» **Aim of the task**: For the records below, report how many lines include the word "sans". Only the number should appear.
**** Provided data
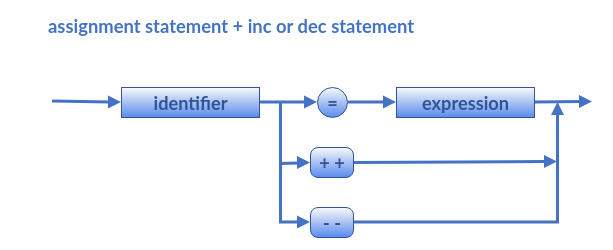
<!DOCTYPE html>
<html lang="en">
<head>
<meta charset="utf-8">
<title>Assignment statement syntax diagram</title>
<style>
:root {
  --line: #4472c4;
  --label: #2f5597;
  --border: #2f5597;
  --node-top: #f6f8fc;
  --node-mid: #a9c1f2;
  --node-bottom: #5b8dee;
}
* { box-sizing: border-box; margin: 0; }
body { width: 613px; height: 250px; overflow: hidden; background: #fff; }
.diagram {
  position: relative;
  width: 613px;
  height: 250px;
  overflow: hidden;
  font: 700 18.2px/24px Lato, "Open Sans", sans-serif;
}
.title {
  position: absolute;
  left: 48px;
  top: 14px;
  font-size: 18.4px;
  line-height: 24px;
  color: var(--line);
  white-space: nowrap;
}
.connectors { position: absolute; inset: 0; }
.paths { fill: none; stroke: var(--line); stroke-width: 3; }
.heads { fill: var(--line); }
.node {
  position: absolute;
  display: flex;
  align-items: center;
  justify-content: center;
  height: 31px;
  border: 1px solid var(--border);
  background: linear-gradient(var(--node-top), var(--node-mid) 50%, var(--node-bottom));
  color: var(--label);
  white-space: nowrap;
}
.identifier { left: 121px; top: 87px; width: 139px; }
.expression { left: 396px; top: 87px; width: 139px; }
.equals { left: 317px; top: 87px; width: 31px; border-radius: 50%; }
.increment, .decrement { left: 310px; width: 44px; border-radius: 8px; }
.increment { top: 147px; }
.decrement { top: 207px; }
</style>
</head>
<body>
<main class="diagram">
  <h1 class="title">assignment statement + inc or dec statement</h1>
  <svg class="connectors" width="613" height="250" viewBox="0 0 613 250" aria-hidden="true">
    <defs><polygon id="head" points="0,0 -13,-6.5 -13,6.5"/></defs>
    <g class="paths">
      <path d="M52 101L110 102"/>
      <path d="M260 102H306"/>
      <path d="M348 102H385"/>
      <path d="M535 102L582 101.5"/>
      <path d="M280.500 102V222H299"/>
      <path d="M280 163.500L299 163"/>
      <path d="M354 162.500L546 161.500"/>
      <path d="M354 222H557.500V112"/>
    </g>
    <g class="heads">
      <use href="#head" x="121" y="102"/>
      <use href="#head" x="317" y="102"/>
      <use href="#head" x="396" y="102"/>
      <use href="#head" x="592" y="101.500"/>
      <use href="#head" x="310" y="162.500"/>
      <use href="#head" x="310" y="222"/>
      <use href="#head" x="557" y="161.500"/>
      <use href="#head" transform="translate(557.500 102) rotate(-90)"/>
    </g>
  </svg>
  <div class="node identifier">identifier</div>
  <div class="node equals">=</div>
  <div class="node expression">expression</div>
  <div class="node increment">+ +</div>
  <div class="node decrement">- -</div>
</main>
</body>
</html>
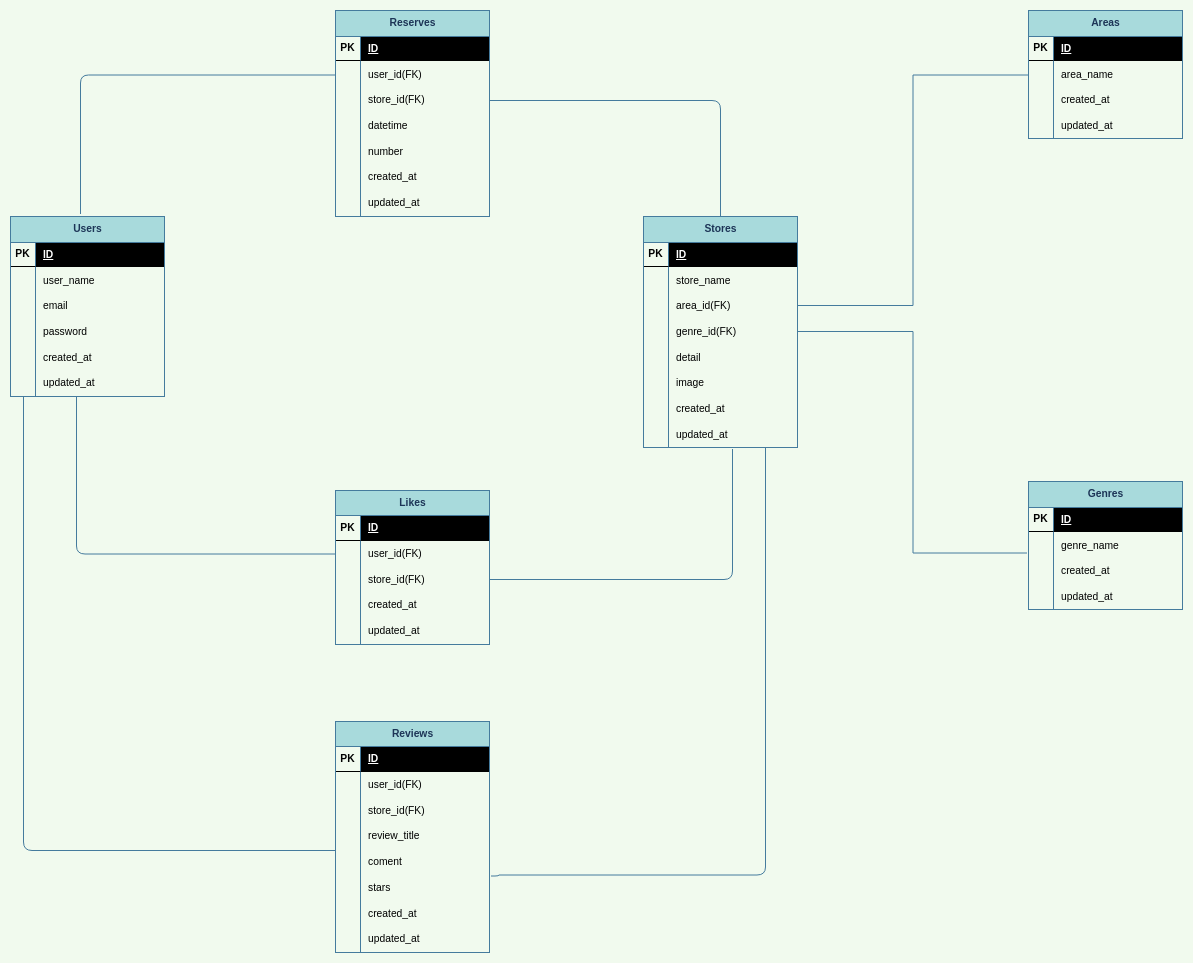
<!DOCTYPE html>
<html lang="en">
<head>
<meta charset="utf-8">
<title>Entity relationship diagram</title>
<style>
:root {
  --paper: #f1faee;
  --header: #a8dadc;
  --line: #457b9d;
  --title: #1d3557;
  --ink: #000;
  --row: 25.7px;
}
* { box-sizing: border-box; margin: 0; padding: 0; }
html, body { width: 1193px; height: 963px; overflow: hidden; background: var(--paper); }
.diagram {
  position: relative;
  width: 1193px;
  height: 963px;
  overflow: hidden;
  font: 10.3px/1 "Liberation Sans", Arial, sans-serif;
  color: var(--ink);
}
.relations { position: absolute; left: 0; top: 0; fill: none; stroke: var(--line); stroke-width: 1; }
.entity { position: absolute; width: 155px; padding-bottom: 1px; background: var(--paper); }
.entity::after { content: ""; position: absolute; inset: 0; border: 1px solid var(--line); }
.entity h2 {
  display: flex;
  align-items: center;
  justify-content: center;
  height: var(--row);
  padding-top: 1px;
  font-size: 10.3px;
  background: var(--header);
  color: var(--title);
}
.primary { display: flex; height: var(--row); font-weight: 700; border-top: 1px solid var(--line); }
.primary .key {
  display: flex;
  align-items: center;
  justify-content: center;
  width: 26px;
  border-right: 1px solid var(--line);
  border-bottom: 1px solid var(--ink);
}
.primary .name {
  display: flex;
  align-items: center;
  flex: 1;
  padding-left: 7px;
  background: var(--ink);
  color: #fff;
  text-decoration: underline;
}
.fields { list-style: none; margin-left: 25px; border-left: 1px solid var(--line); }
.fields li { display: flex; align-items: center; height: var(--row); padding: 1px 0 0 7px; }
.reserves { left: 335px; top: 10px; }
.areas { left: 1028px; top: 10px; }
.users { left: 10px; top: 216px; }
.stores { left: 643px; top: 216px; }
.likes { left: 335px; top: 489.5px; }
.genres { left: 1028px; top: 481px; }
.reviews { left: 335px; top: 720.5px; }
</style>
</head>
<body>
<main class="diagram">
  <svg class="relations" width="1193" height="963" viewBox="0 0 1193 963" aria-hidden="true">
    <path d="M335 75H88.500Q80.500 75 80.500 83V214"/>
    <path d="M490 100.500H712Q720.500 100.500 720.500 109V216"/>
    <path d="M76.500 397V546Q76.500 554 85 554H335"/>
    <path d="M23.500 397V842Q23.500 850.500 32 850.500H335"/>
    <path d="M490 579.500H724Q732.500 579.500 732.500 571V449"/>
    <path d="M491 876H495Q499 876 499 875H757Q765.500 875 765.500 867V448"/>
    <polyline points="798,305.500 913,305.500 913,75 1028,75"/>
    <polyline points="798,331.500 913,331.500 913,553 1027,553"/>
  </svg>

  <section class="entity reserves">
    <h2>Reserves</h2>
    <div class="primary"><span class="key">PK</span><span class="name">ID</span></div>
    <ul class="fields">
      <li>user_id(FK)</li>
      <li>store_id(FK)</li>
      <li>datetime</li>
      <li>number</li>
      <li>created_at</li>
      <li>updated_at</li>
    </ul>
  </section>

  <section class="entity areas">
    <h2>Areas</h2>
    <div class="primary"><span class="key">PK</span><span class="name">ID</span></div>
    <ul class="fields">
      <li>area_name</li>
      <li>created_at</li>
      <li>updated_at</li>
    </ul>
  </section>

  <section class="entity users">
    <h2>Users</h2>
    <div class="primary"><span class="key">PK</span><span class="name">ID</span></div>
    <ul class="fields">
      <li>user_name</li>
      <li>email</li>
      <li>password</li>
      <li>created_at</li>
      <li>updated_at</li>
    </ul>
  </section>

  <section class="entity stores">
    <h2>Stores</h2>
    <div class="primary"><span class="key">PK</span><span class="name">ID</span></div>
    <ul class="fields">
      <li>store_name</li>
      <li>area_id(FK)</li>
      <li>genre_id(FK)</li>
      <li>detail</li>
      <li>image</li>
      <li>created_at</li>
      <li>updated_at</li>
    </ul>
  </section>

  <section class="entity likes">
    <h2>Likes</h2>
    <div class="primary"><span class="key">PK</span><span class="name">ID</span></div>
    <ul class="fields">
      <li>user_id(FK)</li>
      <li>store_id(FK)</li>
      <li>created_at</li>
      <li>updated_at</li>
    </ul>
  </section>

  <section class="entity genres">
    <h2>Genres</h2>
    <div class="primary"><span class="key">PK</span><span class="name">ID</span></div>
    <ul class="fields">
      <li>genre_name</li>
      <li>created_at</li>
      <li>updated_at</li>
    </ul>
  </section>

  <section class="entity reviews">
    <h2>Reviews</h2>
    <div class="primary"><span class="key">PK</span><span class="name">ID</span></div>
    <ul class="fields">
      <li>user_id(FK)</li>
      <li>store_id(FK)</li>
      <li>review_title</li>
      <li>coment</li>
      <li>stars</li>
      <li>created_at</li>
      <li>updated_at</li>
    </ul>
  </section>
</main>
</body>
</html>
********
**** Provided data
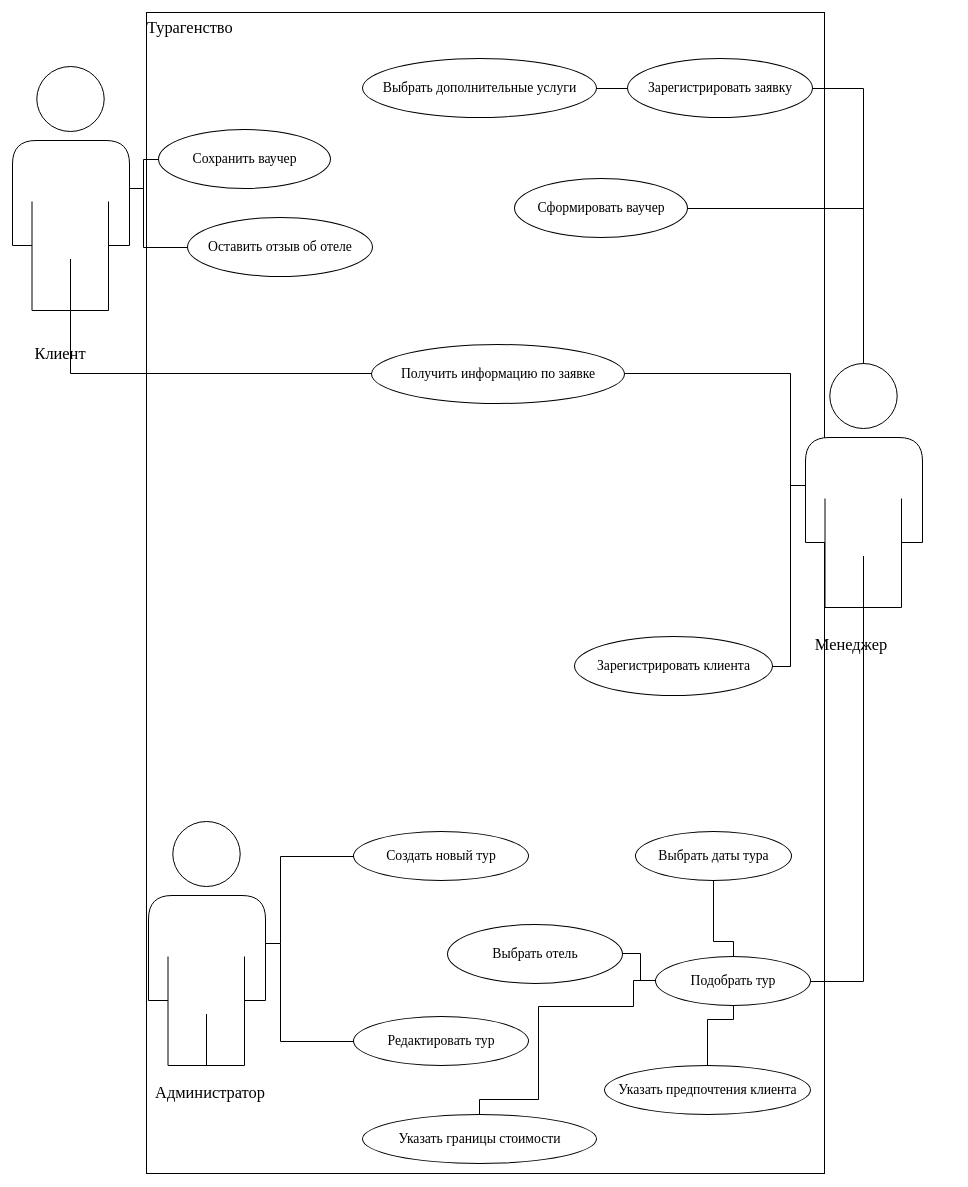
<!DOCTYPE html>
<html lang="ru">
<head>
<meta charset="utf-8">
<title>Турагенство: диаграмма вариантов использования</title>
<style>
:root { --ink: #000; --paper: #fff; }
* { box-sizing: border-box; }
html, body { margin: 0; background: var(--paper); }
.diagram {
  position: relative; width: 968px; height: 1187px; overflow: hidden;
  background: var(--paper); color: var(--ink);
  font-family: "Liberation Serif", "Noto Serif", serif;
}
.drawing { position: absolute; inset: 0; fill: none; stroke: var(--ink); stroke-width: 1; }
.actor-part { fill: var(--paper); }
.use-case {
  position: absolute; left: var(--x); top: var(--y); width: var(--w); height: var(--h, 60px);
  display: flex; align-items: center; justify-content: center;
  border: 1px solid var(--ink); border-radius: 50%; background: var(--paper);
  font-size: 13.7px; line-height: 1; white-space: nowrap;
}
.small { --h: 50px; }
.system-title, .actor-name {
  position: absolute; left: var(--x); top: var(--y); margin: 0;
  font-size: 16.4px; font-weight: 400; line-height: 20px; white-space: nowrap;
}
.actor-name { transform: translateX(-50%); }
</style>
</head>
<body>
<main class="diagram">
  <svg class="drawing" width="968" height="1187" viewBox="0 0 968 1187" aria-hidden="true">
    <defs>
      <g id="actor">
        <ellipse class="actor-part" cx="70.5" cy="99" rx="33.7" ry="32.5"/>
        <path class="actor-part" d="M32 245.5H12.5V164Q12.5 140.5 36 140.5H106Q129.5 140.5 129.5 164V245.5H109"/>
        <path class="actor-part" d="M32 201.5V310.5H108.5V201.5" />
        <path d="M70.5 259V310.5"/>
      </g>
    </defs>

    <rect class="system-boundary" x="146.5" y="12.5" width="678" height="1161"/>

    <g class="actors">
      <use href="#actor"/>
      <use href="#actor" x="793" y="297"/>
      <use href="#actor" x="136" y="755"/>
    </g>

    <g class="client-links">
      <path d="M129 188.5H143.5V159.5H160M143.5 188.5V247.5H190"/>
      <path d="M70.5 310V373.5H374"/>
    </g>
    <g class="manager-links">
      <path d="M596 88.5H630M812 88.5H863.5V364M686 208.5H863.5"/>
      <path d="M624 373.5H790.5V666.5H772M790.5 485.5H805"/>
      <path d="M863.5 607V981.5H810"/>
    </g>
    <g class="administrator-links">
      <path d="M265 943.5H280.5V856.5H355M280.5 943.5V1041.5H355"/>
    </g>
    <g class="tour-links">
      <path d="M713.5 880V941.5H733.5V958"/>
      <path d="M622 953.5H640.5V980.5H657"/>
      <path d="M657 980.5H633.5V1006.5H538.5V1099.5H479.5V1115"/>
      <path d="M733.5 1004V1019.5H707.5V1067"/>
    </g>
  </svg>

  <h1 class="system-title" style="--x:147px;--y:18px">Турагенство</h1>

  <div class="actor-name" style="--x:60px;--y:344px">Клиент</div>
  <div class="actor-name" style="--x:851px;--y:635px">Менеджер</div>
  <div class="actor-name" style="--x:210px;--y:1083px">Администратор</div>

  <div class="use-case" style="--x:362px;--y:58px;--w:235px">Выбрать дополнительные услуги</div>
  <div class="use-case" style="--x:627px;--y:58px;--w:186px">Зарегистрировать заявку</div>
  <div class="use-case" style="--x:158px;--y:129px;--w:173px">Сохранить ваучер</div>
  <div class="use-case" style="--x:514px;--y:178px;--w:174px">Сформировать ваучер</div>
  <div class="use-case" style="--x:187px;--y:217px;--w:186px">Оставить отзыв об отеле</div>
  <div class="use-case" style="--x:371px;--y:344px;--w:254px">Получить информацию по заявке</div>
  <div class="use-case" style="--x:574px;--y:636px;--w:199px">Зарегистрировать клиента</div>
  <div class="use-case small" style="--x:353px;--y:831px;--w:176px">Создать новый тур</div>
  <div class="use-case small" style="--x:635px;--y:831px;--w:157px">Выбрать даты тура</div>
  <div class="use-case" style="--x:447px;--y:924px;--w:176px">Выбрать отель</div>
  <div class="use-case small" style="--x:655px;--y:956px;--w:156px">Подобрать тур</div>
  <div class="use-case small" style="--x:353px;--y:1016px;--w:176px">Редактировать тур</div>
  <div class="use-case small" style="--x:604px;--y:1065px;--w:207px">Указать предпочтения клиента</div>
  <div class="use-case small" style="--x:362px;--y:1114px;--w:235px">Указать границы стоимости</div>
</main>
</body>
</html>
********
**** Provided data
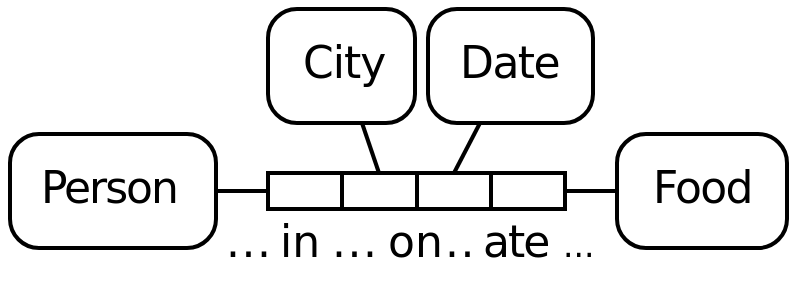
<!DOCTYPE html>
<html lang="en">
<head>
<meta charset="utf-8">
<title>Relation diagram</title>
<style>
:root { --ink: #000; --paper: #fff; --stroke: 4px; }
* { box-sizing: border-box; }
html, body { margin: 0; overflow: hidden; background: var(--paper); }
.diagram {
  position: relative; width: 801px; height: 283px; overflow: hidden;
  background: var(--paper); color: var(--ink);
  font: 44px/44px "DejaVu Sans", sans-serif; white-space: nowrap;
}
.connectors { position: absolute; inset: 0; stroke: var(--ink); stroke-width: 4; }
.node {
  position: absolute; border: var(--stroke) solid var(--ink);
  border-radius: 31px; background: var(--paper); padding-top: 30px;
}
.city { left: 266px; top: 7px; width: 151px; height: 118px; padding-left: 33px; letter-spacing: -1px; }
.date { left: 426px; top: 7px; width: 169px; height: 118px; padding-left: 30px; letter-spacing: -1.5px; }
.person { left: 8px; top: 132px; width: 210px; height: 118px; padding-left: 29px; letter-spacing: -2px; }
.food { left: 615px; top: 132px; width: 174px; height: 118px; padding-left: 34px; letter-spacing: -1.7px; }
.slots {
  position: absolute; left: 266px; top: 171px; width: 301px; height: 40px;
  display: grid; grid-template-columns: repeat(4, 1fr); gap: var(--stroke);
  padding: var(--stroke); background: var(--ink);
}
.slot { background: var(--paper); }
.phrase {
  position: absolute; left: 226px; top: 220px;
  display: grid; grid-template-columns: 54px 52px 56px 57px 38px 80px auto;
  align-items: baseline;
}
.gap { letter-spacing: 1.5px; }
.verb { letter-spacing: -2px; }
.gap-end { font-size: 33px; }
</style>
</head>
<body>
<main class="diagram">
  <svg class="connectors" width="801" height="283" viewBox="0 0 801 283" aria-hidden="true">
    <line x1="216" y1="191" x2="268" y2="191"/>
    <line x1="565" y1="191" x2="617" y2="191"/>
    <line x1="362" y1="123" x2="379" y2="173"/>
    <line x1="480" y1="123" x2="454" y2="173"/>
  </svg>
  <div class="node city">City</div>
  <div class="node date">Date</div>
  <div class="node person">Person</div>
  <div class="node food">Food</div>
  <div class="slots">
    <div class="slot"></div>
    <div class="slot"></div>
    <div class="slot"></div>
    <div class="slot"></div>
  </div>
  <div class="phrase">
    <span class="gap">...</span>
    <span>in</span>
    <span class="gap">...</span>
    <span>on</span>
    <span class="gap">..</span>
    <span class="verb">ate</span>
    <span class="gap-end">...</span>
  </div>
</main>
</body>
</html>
********
» **Response box**: 3